Exercise 1 (Ross 1.7).

Solutions to Problem Set 2.1
Due: Friday September 3, 2004
Exercise 1 (Ross 1.7).
(a) In how many ways can 3 boys and 3 girls sit in a row?
(b) In how many ways can 3 boys and 3 girls sit in a row if the boys and girls are each to
sit together?
(c) In how many ways if only the boys must sit together?
(d) In how many ways if no two people of the same sex are allowed to sit together?
(a) There are 6! = 720 ways 6 people can sit in a row.
(b) We can have either BBBGGG or GGGBBB, so disregarding the order within boys and
within girls, there are 2 possibilites. There are 3! ways to order the boys, and 3! ways
to order the girls, so all together there are (2)(3!)(3!) = 72 ways to do this.
(c) If the boys are regards as a unit, then we can first order the objects {B, G1 , G2 , G3 },
where B is the unit of the three boys, and G1 , G2 , G3 are the girls. There are 4! ways
to do this. Then the boys can be ordered in 3! ways. Thus the answer is 4!3! = 144.
(d) We can have either BGBGBG or GBGBGB. For each such arrangement, there are 3!
ways to arrange the boys, and 3! ways to arrange the girls, so the answer is (2)(3!)(3!) =
Exercise 2 (Ross 1.9). A child has 12 blocks, of which 6 are black, 4 are red, 1 is white,
and 1 is blue. If the child puts the blocks in a line, how many arrangements are possible?
Solution. There are 12 spots to be filled: 6 of them are black, 4 are red, 1 is white, and 1
is blue. Think of the spots as a collection which we are to partition into 4 subcollections of
sizes 6,4,1, and 1. In other words, we must decide for each spot whether it is to be black,
red, white, or blue, but we must do this in such a way so that there are 6 blacks, 4 reds, 1
white, and 1 blue. There are
= 27720
6, 4, 1, 1
ways to do this.
Another way to think about this as follows. Suppose the blocks are labelled, so we have
α1 , α2 , . . . , α6 , β1 , β2 , . . . , β4 , γ, δ, where the α’s are the black blocks, the β’s are the red
blocks, γ is the single white block, and δ is the single blue block. Then all the blocks are
distinguishable from one another and there are 12! such arrangements. But for each such
arrangements, there are 6!4!1!1! arrangements which differ only in the subscripts. By this,
I mean that I can permute the α’s amongst themselves and the β’s amongst themselves in
6!4! ways, and this will not alter the arrangements of colors, only of the subscripts. Thus,
considering color alone, there are 12!/(6!4!1!1!) distinguishable arrangements.

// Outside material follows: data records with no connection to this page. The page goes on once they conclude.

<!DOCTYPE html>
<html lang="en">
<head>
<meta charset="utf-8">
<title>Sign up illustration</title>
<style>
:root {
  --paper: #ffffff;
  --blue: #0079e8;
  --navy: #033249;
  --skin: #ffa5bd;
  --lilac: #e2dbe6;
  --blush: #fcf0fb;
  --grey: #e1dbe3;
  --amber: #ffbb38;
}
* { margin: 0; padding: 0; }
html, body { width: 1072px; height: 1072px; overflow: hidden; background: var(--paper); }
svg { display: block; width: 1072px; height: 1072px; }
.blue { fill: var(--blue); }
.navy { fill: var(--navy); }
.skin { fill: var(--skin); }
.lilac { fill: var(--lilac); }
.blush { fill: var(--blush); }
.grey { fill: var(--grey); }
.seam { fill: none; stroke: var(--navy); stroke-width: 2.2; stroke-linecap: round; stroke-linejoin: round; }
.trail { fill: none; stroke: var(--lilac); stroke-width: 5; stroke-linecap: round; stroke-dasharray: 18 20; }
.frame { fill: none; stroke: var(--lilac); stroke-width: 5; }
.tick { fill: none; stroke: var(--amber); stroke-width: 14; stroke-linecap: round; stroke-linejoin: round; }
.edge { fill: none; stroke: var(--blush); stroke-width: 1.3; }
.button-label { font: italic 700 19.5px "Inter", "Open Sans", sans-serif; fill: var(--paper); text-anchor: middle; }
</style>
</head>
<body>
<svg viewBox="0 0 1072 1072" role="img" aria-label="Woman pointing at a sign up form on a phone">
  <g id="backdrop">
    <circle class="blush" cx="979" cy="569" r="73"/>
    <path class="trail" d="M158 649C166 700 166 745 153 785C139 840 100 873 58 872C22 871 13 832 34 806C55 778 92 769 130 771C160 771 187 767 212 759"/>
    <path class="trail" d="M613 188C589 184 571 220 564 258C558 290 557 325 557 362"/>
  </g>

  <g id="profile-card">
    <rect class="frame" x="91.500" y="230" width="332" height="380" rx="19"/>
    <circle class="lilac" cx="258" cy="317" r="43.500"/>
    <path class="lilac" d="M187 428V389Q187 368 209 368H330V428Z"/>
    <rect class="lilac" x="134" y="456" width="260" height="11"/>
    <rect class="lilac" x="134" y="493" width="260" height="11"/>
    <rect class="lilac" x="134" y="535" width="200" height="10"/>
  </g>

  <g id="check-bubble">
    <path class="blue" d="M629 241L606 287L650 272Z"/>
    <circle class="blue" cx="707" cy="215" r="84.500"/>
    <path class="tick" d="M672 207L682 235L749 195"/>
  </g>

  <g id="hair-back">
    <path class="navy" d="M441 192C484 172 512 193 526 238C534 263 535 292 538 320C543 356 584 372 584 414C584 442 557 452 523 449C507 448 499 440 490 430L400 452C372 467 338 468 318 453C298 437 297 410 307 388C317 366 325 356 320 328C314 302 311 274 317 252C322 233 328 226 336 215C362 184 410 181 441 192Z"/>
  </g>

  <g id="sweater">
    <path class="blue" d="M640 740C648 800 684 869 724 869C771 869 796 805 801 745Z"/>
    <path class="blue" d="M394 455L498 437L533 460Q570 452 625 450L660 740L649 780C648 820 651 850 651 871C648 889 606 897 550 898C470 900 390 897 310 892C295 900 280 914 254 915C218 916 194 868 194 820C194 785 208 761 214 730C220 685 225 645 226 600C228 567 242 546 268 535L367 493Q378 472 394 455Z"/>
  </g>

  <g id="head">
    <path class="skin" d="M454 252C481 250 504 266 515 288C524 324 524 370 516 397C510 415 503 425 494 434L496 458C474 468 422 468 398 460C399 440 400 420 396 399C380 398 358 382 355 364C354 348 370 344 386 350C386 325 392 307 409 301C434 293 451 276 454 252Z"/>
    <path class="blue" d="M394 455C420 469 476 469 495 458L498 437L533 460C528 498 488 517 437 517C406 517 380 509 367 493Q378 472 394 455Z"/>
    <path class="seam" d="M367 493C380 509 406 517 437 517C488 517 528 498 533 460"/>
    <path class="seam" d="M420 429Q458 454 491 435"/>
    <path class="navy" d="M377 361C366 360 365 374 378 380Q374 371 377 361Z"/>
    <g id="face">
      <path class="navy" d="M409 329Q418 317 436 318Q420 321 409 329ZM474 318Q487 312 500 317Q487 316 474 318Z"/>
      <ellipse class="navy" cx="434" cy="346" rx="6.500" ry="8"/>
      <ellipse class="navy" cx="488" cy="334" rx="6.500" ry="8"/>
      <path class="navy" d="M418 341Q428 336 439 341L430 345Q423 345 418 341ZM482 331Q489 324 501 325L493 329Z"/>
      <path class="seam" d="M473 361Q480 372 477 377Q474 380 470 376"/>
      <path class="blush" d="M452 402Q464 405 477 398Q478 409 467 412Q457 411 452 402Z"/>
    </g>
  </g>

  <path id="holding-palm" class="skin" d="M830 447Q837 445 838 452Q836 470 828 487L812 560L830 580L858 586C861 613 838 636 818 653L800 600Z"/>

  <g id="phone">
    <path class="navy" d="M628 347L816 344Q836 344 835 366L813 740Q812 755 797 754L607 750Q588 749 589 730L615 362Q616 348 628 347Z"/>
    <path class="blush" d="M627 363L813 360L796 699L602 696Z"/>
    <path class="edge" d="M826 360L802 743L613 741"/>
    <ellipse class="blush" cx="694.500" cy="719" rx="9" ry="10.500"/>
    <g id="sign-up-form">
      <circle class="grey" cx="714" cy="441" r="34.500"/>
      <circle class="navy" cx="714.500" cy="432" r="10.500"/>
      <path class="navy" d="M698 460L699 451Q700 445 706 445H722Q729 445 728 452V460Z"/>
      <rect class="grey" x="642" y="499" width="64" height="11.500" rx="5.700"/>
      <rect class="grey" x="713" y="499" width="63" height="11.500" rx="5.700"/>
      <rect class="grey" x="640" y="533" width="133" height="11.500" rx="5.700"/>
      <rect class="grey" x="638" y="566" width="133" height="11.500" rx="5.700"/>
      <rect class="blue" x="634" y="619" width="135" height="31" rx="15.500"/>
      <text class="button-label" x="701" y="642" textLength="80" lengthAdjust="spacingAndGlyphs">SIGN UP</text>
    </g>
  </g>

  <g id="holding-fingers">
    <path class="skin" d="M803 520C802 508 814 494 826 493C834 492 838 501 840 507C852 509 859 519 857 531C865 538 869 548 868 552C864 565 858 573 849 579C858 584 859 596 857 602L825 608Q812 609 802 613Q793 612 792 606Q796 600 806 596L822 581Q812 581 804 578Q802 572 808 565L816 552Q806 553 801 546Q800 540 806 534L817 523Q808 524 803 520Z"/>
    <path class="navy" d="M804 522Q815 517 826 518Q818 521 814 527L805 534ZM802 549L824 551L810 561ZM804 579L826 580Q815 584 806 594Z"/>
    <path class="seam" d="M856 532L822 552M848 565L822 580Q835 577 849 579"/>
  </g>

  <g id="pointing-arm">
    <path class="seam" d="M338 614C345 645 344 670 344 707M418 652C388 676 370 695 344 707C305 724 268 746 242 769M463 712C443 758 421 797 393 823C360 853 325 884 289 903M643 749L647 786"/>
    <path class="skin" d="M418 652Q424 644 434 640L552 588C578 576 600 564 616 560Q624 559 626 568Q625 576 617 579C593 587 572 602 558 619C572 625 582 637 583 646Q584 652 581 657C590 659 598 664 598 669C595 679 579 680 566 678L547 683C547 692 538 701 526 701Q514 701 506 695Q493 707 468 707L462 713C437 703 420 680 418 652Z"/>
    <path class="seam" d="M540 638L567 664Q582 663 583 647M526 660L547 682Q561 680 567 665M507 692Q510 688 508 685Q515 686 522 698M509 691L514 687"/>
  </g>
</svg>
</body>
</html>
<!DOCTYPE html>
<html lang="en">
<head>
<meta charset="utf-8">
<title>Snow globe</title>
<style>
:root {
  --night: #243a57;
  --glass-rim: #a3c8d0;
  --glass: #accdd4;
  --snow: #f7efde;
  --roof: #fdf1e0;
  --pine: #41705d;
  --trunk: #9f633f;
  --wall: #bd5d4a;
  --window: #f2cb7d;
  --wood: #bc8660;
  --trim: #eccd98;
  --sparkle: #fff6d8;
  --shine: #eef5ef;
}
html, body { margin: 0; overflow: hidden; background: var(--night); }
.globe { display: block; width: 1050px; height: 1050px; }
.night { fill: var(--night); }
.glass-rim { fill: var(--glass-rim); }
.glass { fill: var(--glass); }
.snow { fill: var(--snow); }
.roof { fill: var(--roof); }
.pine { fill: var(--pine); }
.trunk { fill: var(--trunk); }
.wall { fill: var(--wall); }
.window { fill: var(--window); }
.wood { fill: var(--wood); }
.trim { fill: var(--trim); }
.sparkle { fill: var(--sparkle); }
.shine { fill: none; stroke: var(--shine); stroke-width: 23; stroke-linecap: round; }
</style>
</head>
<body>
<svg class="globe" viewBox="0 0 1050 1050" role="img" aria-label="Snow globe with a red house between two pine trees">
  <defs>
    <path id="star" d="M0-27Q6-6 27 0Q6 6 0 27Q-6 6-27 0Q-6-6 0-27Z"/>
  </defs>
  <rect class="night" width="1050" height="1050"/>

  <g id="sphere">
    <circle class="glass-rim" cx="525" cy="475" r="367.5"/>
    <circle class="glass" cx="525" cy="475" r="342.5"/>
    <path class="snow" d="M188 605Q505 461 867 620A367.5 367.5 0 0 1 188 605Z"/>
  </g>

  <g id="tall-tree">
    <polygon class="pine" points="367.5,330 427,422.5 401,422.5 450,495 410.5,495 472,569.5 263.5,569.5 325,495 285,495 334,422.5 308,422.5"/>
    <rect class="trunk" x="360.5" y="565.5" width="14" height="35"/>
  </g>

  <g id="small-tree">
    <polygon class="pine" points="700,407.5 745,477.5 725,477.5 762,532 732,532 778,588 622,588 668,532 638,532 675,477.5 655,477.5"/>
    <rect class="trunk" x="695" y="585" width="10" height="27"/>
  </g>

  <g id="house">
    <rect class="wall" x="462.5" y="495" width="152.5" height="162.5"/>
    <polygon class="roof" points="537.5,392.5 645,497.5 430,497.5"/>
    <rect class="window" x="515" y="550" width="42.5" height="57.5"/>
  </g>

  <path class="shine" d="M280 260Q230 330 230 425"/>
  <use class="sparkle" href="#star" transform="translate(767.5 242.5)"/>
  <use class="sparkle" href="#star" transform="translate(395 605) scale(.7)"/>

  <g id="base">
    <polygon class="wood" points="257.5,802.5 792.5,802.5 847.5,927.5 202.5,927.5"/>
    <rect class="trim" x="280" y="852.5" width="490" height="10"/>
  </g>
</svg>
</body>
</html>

Exercise 3 (Ross 1.13). Consider a group of 20 people. If everyone shakes hands with
everyone else, how many handshakes take place?
Solution. How many ways to pick two people from 20? There are 20
such pairs, so the
answer is (20)(19)/2 = 190.
Exercise 4 (Ross 1.15). A dance class consists of 22 students, 10 women and 12 men. If
5 men and 5 women are to be chosen and then paired off, how many results are possible?
Solution. First, we can pick 5 men and 5 women in 10
ways. There are 5! ways to
pair up the chosen 5 mean with the 5 women. [Think of lining up the men in a row. There
are 5! ways of then lining up the women to create the pairs.] Thus the answer is
10 12
5! .
Exercise 5 (Ross 1.19). From a group of 8 women and 6 men a committee consisting of
3 men and 3 women is to be formed. How many different committees are possible if
(a) 2 of the men refuse to serve together.
(b) 2 of the women refuse to serve together.
(c) 1 man and 1 woman refuse to serve together.
(a) Distinguish one of the men in thepair which refuses to serve with one another, and
suppose he is “Bob”. There are 42 ways to choose the men in the committee so that
Bob is included, as there are 4 men who he would serve with, of which we have to
choose 2. If Bob is not in the committee, then there are 53 ways to pick the men.
[There are 5 other men besides Bob, of which we must choose 3.] There are 83 ways
to choose the women on the commitee. Thus the number of committees is
= 896 .
(b) The same reasoning gives
= 1000 .
5 7
Call the man
committees containing
2 3
5 8
Bob, and 3 3 committess not containing Bob. Thus the total number of committees is
5 7
5 8
= 910 .
2 3
3 3
Exercise 6 (Ross 1.25). The game of bridge is played by 4 players, each of whom is dealt
13 cards. How many bridge hands are possible?
Solution. There are
13, 13, 13, 13
ways to split the cards into 4 groups, each of size 13. This does not distinguish between
the order of cards within a hand.